▶ **Your task**: Make a tally of the lines in the records that include the string "arrow", and give only that number.

[Saved entries]
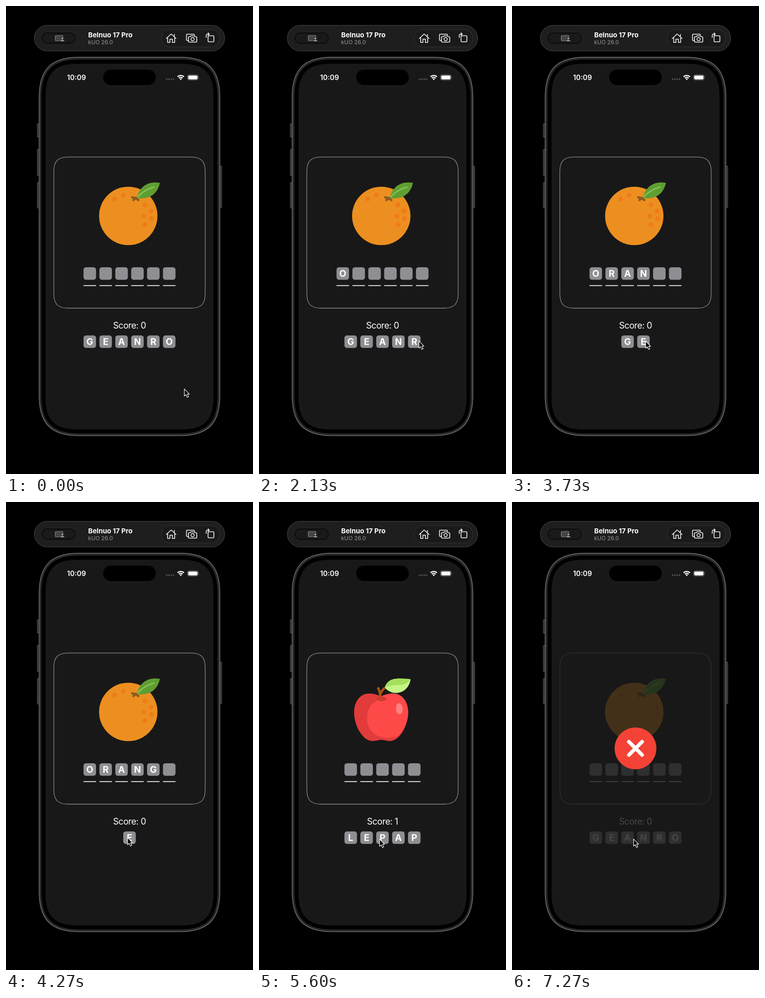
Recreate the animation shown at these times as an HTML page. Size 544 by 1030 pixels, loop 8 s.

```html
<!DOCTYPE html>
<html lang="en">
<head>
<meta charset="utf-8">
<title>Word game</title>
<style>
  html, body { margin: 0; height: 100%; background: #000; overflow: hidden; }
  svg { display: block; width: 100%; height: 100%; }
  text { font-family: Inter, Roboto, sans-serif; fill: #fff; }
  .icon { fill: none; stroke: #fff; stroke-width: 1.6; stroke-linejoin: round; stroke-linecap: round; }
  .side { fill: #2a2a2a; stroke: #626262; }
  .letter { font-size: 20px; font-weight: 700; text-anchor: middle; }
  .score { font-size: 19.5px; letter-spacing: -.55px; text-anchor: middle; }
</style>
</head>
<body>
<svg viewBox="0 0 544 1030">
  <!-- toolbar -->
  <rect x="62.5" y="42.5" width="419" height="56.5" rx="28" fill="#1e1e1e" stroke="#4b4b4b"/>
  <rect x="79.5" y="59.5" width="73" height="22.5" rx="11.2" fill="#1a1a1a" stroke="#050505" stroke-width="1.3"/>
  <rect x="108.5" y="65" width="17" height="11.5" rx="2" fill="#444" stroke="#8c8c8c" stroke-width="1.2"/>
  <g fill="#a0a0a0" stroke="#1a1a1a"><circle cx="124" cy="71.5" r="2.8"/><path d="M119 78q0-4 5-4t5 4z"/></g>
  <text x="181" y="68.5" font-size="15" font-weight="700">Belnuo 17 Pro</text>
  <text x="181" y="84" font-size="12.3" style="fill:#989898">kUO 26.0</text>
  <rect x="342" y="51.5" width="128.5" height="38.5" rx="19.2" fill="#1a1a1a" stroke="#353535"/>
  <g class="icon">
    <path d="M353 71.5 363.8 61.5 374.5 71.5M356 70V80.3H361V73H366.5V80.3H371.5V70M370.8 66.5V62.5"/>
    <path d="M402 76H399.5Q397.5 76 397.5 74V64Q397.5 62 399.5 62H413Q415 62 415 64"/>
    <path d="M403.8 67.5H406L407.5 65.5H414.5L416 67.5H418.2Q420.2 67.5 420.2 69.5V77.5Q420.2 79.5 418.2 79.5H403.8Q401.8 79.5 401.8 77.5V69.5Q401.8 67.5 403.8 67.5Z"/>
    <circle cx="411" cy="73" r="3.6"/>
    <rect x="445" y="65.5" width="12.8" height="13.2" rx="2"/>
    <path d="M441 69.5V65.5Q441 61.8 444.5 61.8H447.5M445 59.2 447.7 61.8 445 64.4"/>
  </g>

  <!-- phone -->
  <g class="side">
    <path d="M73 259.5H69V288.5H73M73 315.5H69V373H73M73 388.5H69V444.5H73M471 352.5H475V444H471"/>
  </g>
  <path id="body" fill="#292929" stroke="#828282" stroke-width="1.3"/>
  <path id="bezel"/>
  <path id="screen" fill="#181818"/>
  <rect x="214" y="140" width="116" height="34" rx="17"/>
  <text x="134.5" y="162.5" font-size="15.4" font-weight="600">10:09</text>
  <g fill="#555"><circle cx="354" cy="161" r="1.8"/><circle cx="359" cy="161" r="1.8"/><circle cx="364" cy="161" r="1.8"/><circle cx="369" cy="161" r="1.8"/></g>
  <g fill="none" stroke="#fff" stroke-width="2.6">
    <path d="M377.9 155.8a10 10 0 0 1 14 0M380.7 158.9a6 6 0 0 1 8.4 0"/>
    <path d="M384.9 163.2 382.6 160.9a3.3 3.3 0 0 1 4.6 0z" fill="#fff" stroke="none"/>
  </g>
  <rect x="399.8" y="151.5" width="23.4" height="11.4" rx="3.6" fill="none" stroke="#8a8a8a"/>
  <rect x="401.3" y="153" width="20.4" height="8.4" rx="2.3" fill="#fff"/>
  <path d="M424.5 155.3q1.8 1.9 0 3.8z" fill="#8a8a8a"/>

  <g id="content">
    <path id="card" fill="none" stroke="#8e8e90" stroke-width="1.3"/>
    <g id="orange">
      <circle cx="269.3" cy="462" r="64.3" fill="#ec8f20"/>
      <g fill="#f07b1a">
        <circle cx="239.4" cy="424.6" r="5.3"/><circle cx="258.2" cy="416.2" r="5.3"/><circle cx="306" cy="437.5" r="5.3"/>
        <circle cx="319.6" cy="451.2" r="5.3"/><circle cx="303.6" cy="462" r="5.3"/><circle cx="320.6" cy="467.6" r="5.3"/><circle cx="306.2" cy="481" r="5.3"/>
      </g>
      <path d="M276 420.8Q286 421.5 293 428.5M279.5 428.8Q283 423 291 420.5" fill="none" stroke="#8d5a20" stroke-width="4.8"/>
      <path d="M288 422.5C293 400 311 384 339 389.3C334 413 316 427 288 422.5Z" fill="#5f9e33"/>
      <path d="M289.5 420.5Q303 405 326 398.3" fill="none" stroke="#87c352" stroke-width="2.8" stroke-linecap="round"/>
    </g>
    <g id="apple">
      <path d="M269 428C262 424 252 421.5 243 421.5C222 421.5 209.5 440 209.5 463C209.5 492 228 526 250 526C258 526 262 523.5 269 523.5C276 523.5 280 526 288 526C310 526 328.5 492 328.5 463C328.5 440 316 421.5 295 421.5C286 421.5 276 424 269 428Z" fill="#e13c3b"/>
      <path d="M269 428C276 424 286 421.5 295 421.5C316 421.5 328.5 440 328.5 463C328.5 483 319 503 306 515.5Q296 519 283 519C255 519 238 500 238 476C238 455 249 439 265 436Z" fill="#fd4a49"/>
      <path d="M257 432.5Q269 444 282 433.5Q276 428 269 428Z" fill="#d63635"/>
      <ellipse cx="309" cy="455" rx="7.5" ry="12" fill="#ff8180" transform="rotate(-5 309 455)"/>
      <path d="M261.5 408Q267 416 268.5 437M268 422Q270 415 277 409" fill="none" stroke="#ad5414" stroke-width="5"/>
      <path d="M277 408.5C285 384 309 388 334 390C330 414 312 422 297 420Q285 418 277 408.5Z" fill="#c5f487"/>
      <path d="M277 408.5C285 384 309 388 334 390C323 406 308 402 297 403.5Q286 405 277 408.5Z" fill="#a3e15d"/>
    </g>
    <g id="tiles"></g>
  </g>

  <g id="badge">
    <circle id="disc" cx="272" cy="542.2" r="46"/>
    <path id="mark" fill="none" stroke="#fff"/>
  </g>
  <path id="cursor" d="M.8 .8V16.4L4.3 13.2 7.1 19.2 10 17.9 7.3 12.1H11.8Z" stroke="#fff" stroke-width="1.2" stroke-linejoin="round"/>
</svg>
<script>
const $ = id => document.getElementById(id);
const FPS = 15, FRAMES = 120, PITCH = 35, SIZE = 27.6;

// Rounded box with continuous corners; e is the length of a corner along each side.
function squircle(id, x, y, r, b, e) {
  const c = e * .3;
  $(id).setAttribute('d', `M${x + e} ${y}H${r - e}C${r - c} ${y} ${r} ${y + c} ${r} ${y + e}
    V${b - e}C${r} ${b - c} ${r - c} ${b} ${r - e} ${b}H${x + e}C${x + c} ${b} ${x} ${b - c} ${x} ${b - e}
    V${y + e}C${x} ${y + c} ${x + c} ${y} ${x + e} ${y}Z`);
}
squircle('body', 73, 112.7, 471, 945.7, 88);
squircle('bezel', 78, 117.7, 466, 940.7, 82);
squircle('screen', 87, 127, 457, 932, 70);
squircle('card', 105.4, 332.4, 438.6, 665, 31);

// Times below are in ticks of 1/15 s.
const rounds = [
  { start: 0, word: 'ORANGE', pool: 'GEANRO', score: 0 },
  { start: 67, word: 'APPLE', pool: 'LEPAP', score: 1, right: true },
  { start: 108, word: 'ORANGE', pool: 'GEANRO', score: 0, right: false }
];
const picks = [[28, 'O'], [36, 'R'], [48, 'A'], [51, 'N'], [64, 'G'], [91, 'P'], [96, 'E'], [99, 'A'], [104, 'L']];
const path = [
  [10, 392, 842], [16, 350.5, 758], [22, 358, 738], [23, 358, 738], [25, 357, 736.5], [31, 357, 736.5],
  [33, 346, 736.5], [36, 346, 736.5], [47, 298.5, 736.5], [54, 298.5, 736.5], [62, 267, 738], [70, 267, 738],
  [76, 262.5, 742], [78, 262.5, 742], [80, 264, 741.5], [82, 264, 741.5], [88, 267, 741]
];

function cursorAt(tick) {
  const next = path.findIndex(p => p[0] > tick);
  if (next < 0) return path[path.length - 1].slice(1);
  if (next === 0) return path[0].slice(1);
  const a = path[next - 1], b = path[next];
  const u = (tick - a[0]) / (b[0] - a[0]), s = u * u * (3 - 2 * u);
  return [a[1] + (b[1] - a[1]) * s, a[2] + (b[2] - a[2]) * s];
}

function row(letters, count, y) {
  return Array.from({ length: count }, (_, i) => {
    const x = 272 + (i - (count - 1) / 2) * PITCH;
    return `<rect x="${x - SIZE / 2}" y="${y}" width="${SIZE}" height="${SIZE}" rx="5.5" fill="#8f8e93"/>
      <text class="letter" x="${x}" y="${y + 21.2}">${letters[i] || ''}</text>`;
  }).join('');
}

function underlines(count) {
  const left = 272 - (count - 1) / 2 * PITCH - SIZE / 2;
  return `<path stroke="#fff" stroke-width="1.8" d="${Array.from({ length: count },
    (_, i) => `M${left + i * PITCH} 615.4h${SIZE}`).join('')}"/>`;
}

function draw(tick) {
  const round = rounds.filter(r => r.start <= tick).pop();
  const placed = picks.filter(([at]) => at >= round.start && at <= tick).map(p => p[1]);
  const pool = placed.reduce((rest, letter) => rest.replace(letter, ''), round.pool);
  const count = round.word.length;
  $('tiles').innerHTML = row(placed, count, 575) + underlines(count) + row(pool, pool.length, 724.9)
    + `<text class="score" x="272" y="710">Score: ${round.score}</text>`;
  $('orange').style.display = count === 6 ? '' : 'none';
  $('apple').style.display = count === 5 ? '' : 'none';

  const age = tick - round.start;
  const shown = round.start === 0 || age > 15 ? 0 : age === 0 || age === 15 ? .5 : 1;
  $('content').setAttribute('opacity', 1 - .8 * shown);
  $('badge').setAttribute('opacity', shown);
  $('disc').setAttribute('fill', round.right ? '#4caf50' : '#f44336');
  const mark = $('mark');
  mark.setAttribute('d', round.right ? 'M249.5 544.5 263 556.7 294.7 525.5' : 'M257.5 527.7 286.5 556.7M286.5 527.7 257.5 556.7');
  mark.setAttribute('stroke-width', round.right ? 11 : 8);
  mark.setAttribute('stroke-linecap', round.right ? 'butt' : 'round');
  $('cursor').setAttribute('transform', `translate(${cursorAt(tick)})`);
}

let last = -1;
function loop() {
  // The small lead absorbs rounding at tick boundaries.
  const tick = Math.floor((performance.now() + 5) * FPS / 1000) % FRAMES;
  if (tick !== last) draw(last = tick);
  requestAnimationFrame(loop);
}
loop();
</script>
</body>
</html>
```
==
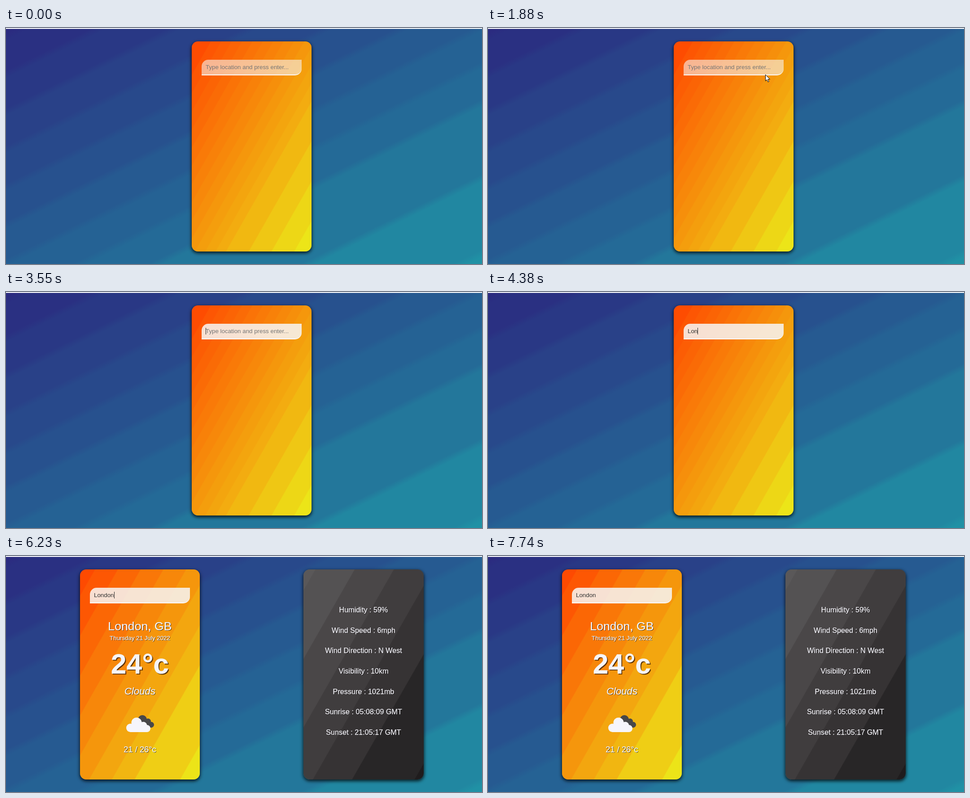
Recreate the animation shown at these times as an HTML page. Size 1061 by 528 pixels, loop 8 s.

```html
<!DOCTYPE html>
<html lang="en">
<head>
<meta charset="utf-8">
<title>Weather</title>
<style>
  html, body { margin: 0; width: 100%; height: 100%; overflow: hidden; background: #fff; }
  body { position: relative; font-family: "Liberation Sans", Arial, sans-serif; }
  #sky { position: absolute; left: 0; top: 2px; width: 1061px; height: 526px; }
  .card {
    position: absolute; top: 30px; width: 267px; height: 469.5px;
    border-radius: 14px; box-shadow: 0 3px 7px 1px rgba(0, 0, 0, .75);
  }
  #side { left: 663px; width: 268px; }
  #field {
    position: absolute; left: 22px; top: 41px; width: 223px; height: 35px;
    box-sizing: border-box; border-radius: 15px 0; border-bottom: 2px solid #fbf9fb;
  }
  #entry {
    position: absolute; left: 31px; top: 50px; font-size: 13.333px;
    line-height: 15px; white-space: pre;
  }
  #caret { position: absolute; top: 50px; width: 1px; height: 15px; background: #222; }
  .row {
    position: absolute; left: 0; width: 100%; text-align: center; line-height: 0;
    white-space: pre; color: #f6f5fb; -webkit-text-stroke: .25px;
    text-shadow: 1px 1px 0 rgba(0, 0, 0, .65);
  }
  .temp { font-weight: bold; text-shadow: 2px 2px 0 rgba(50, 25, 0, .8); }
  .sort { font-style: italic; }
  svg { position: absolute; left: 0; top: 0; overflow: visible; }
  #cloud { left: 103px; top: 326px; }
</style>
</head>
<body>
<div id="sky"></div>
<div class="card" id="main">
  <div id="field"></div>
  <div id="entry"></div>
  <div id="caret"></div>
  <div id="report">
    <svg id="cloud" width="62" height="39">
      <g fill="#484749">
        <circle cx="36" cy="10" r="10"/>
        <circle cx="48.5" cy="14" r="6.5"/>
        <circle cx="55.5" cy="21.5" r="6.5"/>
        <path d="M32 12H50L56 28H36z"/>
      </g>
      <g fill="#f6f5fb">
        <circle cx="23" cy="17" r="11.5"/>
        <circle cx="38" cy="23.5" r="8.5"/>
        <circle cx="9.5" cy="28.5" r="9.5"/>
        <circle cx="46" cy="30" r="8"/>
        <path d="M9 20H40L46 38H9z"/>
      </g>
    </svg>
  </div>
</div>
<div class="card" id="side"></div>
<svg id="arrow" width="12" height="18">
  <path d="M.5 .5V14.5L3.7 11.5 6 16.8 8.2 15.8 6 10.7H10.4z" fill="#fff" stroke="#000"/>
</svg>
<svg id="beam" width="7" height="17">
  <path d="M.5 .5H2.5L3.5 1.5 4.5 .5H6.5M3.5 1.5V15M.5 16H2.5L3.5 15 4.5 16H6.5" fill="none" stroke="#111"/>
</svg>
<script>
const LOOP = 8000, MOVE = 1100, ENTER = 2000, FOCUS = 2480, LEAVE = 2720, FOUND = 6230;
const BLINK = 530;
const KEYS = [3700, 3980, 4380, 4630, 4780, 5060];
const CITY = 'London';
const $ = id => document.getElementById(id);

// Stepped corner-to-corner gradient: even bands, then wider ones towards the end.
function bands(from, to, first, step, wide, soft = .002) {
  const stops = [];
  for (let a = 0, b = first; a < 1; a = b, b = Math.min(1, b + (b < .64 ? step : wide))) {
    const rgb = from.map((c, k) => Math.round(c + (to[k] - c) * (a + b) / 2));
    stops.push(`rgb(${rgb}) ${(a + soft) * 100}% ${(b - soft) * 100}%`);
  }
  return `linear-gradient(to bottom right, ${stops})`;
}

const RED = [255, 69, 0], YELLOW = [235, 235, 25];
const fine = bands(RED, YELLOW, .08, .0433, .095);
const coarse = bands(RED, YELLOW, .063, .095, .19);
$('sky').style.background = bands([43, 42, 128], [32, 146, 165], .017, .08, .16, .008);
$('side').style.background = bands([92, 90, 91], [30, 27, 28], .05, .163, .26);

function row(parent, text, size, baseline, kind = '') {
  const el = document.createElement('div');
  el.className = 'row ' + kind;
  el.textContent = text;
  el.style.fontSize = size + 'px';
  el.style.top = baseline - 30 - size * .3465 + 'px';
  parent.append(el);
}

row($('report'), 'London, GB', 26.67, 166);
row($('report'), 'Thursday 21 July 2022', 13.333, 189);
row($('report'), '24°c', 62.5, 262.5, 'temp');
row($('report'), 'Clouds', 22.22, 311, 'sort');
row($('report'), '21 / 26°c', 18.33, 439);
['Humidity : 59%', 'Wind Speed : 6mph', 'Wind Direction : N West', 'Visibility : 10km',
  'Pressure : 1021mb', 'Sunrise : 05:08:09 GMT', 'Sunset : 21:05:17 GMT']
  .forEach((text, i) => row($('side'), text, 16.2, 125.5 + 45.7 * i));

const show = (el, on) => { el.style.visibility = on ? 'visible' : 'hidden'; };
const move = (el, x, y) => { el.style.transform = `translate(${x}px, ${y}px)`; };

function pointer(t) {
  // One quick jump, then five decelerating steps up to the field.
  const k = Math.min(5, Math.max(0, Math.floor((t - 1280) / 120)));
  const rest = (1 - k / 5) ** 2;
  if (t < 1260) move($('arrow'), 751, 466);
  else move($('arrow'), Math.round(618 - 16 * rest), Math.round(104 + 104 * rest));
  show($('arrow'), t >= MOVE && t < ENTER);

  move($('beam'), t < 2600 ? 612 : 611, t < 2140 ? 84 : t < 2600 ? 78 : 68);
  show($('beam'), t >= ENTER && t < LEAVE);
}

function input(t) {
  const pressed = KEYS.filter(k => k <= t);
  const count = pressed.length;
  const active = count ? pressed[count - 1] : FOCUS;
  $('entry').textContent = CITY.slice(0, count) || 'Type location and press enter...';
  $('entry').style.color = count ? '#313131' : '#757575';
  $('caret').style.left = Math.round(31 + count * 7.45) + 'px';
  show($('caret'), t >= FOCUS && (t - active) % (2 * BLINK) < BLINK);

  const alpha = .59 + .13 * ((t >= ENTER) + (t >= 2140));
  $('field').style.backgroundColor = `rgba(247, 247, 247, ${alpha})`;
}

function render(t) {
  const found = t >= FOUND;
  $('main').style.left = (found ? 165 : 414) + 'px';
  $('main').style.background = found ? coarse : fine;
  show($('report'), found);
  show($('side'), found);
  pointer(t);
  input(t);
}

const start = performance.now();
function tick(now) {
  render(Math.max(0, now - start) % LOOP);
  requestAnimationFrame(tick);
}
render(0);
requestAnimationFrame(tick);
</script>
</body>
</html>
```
* * *
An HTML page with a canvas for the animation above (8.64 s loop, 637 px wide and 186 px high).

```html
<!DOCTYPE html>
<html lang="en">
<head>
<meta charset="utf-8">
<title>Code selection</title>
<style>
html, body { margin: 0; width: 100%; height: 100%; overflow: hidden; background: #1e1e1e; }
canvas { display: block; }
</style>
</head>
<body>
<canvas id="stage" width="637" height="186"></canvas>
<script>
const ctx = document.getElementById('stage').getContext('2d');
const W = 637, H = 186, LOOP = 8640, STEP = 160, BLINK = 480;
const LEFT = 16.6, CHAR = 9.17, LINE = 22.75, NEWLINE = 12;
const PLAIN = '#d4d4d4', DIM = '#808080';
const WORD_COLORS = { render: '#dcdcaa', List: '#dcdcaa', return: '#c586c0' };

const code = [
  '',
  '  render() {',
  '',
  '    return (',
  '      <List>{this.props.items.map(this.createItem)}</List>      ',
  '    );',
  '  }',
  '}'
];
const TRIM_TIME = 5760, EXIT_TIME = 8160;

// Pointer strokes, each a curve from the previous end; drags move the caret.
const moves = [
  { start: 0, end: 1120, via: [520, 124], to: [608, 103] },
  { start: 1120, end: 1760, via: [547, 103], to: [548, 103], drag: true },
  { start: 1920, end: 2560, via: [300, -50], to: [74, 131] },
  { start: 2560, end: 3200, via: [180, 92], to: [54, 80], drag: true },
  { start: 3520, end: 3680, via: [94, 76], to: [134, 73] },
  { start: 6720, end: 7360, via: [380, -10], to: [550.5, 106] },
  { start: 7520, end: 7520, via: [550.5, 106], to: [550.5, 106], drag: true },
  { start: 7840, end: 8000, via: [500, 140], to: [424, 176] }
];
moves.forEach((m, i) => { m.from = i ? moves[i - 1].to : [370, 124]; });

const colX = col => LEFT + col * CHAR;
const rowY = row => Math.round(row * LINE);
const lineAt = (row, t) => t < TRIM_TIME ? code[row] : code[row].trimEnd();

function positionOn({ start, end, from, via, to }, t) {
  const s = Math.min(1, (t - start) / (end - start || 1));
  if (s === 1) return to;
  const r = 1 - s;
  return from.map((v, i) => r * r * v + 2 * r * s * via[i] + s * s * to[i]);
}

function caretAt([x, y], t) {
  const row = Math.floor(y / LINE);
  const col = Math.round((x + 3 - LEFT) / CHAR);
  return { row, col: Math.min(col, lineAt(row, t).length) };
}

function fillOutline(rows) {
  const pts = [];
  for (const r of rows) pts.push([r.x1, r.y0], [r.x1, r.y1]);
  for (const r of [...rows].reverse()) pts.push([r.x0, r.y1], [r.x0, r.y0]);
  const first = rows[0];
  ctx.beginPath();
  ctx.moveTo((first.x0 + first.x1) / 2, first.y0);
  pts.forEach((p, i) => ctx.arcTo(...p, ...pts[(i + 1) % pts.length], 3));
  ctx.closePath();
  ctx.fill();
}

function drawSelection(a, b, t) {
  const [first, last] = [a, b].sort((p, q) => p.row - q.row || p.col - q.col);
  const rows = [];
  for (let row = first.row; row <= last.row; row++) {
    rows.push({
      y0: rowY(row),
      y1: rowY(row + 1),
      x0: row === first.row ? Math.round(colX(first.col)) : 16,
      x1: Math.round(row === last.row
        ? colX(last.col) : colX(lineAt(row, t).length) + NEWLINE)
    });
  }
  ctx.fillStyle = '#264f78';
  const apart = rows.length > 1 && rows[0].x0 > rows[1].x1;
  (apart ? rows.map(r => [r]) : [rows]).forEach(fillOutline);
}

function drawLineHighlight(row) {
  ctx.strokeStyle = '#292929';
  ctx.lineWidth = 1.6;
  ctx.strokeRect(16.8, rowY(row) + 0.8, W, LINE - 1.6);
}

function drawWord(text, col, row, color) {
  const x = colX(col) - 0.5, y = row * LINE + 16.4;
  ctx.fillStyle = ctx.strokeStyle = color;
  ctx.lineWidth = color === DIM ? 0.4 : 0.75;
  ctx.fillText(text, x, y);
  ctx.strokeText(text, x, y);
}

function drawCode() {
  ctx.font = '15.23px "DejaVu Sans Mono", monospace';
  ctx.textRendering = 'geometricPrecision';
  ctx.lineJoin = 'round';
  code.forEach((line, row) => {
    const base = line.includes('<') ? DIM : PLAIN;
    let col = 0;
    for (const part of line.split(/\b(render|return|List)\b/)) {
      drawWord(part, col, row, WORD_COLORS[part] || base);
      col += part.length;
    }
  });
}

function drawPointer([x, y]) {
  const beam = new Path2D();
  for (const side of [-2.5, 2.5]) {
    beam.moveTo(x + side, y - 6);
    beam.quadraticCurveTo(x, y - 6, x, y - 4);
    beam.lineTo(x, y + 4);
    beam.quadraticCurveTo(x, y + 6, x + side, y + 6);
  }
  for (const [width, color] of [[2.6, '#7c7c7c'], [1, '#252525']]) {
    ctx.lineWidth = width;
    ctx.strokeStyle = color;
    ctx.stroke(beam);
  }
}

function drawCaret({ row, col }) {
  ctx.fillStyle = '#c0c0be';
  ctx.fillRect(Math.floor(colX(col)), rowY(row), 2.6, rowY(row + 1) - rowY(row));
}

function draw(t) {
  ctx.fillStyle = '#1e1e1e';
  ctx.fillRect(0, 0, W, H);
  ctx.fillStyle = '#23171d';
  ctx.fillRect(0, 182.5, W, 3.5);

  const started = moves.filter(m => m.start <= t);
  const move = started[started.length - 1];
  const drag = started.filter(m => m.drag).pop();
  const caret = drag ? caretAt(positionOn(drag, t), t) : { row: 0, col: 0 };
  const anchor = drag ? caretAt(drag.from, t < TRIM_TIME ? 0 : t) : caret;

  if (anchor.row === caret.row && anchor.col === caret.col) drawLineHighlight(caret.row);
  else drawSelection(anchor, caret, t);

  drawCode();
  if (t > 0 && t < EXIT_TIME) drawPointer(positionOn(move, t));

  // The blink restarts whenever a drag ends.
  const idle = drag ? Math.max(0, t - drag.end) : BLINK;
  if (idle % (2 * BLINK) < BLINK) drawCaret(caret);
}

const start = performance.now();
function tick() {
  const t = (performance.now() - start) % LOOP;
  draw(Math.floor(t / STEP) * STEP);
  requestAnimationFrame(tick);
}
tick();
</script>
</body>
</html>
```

▶ **Written solution**: 4